As opposed to that there is the practice of accepting a contemporary framework for a matter at hand—a map of possible views—and trying to place a philosopher on it. This is another idea of what interpreting a philosopher might be. But arguably that doesn’t give the philosopher a chance to teach a different framework—to be great. And this may lead to the notion that there really aren’t any great philosophers (except perhaps in the sense that some have better reputation), and that the history of philosophy is redundant.
I’ve been thinking about this, having read the beginning of Richard Moran’s and Martin Stone’s “Anscombe on Expression of Intention: An Exegesis.” They find what they present as a problem for readers of Anscombe. They say those readers don’t have a reading of Anscombe that makes her view plausible (p. 42-3).
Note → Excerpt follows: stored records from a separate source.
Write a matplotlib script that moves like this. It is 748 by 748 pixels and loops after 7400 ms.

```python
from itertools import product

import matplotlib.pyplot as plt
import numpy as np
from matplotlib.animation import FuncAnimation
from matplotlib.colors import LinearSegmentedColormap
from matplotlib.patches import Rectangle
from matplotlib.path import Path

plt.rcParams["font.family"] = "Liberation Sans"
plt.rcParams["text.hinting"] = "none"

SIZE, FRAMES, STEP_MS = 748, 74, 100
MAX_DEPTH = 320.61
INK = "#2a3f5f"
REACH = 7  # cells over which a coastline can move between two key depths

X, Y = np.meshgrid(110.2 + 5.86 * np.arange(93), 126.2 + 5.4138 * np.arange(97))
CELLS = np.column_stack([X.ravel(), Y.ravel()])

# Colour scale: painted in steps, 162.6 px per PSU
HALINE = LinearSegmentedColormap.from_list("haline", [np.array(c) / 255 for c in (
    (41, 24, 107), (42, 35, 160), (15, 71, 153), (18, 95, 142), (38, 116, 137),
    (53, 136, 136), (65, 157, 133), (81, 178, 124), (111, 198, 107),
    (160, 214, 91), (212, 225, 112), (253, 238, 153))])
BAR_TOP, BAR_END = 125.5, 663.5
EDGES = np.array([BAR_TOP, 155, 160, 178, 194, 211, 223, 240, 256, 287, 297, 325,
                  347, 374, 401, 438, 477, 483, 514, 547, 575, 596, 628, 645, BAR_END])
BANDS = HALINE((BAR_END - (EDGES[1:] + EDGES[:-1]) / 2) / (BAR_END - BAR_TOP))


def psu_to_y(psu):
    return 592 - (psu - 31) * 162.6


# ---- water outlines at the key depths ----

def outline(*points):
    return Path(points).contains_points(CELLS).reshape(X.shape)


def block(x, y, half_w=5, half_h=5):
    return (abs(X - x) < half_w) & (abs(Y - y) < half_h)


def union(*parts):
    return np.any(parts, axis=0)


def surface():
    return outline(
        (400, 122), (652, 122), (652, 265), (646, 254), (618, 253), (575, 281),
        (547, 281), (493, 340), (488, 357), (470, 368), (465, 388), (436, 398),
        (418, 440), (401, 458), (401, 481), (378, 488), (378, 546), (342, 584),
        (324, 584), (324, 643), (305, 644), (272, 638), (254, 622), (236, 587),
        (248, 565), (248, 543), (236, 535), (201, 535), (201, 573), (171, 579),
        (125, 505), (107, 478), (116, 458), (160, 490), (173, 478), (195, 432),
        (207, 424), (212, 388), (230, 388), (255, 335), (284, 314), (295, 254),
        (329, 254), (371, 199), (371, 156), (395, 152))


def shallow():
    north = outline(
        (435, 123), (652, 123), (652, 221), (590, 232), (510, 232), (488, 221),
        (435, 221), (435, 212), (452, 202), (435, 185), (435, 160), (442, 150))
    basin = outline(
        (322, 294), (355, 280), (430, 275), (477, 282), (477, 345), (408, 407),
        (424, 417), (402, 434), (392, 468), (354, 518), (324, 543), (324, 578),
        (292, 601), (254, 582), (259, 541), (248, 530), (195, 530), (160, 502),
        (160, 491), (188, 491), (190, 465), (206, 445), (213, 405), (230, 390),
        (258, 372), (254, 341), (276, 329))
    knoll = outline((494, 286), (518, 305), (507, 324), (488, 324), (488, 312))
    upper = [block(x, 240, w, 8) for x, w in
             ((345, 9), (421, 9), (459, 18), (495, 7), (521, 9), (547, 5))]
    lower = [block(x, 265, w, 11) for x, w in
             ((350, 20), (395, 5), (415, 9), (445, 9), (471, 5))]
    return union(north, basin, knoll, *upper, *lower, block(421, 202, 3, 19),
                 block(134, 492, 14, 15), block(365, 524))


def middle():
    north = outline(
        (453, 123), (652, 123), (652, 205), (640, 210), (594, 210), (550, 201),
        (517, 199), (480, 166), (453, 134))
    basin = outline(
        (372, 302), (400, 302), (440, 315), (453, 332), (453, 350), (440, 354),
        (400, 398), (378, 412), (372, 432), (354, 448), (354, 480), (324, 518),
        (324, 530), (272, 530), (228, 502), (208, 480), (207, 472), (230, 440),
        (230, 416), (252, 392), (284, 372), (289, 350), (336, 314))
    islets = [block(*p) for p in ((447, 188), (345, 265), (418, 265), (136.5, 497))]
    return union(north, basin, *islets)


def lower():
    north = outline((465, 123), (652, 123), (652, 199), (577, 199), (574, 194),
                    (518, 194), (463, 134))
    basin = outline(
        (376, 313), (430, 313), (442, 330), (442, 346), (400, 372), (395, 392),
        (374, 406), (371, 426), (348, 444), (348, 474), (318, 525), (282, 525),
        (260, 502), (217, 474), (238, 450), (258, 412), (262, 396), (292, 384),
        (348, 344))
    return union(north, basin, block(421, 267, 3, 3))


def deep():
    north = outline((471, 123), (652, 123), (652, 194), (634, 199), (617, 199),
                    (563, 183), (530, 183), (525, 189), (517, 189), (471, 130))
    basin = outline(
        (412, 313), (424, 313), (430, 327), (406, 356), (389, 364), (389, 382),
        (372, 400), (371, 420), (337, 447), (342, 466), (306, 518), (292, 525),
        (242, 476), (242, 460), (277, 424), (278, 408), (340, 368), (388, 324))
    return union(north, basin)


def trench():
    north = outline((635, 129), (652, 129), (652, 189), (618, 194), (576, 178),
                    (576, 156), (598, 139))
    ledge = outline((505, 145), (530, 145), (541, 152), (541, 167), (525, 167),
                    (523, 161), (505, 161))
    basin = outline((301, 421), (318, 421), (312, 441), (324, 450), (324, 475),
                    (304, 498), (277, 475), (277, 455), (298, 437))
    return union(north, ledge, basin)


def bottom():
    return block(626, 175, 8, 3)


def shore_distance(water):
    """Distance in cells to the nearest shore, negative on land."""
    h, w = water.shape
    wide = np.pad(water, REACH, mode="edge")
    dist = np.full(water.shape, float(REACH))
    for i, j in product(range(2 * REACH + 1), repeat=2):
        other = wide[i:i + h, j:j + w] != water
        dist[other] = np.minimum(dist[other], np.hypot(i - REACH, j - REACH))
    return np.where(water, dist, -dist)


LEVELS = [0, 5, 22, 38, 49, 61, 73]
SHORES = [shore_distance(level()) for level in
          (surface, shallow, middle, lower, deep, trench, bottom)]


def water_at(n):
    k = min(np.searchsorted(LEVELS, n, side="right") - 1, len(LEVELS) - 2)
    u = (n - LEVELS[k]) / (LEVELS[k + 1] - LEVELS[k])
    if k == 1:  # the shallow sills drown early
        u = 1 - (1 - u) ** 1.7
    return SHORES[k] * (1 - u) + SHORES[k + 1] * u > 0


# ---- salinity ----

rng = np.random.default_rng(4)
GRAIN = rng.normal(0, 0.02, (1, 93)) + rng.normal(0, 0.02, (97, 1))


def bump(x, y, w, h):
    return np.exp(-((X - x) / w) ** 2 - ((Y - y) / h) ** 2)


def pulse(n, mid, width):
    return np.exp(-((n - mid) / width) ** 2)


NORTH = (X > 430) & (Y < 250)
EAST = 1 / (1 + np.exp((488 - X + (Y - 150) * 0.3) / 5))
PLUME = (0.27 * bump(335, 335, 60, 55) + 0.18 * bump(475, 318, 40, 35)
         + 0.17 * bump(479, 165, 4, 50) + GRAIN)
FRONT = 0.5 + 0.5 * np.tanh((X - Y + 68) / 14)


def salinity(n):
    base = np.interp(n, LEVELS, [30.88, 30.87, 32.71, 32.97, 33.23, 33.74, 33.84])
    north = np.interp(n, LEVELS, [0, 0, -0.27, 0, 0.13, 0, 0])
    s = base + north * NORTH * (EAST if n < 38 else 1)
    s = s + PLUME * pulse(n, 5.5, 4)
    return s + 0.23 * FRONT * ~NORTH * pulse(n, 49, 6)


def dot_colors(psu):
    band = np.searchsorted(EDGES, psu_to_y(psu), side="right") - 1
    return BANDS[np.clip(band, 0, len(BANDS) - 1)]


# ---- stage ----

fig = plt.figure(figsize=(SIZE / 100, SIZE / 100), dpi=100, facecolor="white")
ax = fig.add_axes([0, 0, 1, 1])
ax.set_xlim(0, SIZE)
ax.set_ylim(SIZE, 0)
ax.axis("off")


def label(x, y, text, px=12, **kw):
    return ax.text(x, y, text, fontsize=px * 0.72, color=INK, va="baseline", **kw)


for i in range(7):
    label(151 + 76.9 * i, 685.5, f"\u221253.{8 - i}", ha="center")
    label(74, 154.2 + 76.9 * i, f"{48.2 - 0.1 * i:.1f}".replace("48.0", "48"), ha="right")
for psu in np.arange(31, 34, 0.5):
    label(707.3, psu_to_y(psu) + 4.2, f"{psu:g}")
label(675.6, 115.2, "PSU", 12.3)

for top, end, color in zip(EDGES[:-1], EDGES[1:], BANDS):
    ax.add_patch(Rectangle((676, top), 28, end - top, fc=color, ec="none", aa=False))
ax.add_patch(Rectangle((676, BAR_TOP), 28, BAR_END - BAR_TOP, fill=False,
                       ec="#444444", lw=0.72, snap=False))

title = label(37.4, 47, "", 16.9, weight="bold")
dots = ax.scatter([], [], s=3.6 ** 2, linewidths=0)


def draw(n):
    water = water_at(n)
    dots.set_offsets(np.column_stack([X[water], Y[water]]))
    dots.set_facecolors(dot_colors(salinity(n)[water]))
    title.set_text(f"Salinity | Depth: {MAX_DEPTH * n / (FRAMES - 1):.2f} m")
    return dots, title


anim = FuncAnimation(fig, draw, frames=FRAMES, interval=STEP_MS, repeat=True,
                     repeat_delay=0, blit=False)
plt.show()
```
But saying there is such a problem for those readers fails to acknowledge how disparaging these readers are towards the practice of the history of philosophy: As Moran and Stone realize, these readers are already reading Anscombe without Thomas or Wittgenstein. And this already indicates their unwillingness to DO history of philosophy. – But if so, then these readers are not going to start with Anscombe. Having discovered the implausibility, their response is likely to simply be: “She’s confused here.” They are not going to take her as a philosopher to interpret—interpret in the sense of trusting her, and working to show how her views cohere. And if that seems as if they are unwilling to learn from Anscombe—to really learn—then that’s right. They are probably unwilling.
I’m not sure this is a criticism of Moran and Stone. I’m not sure what can possibly be done to get philosophers to DO the history of philosophy—to engage in an activity they don’t seem to see.